Data is big business in today’s world. Companies, marketers and researchers will pay out the nose for consumer information like interests and spending habits. Click or tap to see what Facebook does with the data it collects on you.
But the corporate world isn’t the only group interested in your data. Hackers, people searchers and cybercriminals are obsessed with compiling data too. With just a name, a face and a phone number, it’s easy to impersonate just about anyone online.
Malicious data collection is bad, but what happens when billions of peoples’ information is stored on an unsecured platform? It’s a recipe for identity theft and disaster. Well, surprise, surprise. That’s exactly what happened. Here’s what you need to know.
Mysterious server contains database with billions of harvested profiles
According to new reports from Wired, an unsecured server containing profile information from billions of users was discovered on Google Cloud Services. Initially discovered by dark web researcher Vinny Troia, the database appears to have been compiled by entities using third-party people search services.
The datasets in the server were labeled with the names of several prominent people search companies, such as PDL Labs of San Francisco, California. PDL Labs acknowledged the data matches the type of information they have on file, but they claimed no responsibility for hosting it without any security.
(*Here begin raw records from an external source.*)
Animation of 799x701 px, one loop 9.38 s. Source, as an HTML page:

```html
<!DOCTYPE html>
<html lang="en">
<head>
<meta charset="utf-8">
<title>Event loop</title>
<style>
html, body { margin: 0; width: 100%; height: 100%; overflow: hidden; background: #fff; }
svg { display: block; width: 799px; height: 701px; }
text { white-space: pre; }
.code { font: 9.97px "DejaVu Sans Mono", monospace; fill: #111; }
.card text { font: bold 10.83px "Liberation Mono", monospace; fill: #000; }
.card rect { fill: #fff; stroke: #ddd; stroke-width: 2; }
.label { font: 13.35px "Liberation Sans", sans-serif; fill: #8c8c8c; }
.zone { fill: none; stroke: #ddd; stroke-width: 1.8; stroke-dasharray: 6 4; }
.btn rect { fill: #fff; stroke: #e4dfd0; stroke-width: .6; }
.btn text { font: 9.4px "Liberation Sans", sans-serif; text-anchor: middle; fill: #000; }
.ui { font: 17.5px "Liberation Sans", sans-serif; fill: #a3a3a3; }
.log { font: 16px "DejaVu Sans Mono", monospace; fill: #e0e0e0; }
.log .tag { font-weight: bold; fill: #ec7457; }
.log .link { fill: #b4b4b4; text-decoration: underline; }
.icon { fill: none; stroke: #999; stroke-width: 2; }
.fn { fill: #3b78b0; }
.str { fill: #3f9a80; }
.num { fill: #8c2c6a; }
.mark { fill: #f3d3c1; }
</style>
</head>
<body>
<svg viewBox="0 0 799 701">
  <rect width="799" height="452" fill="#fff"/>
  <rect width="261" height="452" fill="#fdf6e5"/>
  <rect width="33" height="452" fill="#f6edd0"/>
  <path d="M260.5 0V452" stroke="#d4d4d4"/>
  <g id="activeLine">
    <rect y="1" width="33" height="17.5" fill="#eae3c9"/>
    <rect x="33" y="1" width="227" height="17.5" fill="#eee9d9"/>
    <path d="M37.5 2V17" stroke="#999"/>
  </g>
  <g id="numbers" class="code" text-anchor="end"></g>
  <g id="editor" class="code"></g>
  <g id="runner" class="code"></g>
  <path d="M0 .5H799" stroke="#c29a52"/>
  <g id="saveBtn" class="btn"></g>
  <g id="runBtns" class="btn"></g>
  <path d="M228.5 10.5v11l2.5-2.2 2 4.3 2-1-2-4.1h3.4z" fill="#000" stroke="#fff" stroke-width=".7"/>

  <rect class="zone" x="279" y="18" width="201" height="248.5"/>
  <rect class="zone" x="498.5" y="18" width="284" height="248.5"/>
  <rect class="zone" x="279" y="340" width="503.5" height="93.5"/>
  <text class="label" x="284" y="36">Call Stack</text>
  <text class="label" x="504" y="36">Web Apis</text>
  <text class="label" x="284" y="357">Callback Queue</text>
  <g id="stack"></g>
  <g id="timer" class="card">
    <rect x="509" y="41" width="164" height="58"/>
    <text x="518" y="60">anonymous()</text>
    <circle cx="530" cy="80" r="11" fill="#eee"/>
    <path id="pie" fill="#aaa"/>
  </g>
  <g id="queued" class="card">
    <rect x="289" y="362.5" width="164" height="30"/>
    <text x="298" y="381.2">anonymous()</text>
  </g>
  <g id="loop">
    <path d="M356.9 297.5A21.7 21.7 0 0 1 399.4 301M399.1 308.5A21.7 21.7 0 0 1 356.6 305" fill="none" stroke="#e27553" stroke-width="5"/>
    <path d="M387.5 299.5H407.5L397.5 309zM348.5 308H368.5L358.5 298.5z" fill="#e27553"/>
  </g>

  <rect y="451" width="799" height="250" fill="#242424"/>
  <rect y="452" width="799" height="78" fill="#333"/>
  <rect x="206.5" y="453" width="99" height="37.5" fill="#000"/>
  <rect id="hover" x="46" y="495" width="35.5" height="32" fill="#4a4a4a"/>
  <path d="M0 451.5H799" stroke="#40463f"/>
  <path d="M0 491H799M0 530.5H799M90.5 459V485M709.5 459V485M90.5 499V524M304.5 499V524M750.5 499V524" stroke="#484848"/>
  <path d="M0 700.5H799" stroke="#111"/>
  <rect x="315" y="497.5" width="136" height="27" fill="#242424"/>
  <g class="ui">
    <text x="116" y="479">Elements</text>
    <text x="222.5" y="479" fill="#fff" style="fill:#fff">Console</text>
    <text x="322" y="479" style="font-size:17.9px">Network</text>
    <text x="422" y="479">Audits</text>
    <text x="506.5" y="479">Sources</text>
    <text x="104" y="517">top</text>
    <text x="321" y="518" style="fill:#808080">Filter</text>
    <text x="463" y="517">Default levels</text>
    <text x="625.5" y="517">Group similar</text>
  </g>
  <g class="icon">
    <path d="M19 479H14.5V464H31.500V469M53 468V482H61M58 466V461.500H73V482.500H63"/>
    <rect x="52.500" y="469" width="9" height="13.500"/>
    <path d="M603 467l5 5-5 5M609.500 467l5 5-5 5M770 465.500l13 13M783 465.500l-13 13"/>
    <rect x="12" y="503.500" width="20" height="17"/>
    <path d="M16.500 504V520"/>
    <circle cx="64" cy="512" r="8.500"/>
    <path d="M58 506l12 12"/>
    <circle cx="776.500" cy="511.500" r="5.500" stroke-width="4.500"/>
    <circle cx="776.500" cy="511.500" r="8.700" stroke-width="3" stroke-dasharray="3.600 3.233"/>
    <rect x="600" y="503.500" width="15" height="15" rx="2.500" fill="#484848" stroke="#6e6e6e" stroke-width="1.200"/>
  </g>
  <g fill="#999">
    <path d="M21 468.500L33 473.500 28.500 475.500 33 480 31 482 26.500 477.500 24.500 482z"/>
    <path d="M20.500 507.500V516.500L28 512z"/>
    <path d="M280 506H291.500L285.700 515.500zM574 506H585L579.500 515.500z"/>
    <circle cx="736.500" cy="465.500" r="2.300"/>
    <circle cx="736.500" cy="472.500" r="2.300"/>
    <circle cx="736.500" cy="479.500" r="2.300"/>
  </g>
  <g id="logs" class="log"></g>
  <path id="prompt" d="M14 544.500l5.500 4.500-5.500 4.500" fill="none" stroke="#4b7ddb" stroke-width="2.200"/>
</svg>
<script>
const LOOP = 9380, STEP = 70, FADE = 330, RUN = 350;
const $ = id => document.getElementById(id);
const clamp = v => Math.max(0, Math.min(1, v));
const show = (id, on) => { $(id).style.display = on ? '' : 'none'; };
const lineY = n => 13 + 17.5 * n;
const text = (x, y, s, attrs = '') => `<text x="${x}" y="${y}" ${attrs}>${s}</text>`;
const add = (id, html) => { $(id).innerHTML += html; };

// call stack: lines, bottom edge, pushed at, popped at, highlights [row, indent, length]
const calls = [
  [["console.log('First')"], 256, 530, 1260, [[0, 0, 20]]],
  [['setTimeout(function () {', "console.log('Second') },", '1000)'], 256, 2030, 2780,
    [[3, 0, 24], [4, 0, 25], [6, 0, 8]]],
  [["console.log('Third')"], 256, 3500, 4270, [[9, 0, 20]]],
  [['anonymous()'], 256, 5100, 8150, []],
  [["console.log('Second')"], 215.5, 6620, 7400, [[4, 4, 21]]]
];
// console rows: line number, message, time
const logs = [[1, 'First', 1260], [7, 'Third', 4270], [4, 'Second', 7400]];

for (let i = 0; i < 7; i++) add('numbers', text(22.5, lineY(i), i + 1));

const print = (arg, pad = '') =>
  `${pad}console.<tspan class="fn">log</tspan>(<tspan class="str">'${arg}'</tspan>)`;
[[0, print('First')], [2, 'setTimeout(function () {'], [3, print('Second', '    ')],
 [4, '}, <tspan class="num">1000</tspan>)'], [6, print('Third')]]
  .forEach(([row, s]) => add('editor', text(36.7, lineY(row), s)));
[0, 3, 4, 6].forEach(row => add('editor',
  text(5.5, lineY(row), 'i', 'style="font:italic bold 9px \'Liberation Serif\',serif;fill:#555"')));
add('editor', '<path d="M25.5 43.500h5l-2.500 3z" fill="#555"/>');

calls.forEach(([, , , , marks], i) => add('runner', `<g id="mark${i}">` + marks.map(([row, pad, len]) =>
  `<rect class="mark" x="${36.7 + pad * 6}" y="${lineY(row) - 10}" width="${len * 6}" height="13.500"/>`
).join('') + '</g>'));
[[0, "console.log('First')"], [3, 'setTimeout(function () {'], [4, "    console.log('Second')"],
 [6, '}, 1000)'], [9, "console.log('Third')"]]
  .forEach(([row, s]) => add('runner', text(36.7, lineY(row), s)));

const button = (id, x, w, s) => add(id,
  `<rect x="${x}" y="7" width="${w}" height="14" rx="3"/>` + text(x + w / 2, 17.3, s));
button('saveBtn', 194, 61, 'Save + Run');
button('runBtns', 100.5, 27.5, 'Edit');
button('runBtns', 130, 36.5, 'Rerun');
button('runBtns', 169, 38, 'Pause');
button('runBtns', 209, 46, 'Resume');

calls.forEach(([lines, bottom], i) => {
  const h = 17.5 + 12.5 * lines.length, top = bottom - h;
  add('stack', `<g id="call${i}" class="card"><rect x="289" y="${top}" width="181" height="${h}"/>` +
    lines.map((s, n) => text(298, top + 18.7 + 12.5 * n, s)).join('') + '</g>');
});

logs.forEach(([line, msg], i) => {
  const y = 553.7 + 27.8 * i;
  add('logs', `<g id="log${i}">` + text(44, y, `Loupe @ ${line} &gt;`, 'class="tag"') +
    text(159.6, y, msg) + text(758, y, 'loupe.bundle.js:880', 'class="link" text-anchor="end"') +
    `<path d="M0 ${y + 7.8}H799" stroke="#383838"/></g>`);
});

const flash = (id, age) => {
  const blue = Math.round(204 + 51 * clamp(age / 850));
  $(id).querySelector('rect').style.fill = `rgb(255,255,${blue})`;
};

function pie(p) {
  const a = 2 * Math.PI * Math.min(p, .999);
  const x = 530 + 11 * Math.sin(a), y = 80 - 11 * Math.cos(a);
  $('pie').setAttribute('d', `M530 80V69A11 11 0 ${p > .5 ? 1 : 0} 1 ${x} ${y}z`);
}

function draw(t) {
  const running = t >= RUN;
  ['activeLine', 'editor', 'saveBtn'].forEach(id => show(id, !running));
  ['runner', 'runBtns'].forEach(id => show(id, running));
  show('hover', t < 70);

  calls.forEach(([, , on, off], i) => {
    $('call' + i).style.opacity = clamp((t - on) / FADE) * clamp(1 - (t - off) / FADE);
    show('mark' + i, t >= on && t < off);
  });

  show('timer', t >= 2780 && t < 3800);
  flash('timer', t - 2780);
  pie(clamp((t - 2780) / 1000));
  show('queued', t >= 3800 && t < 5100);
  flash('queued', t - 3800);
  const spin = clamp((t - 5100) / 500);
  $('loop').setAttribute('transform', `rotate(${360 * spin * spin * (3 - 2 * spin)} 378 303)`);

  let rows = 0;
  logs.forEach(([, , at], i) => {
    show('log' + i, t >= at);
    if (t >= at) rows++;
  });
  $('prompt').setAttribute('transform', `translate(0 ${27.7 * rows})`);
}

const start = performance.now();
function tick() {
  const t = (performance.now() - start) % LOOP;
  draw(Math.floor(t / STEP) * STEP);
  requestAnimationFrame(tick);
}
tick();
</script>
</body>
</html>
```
Analysts speculate it’s very likely the data was intentionally left in the open, so hackers and cybercriminals had access to billions of profiles for their schemes.
The server contained information like home and cell phone numbers, full Facebook and Twitter profiles and LinkedIn work histories. This data could easily be used for identity theft or SIM swapping scams. Click or tap here to see why SIM swapping scams are such dangerous forms of identity theft.
Could my data be part of this leak?
No obvious culprit or motive has been discovered behind the leak yet, but based on the numbers alone, there’s a good chance you or someone you know is affected by it. Thankfully, most of the data contained in the leak is information that could be public anyway.
Much of the data was harvested by people search websites — which anyone can buy from. The primary issue here is that the data is compiled into one place with no protections. That makes it an attractive option for hackers and identity thieves to get a head start on their targets.
So what’s the best way to fight against identity theft from this enormous leak? There are a few things you can do, but if you haven’t noticed any obvious signs like missing money, new accounts in your name or strange inquiries from your mobile carrier, you’re probably safe for now.
Instead, you should look at this incident as an opportunity to safeguard your data before anyone has a chance to strike. Start by changing the privacy settings on your social media profiles. Click or tap here to learn how to go dark on social media.
Make sure to keep a clear eye on your bank accounts and credit reports. If you find an account has been opened in your name, or if you want to err on the side of caution, freeze your credit. This will prevent anyone from opening any accounts in your name. Click or tap here to learn more about credit freezes.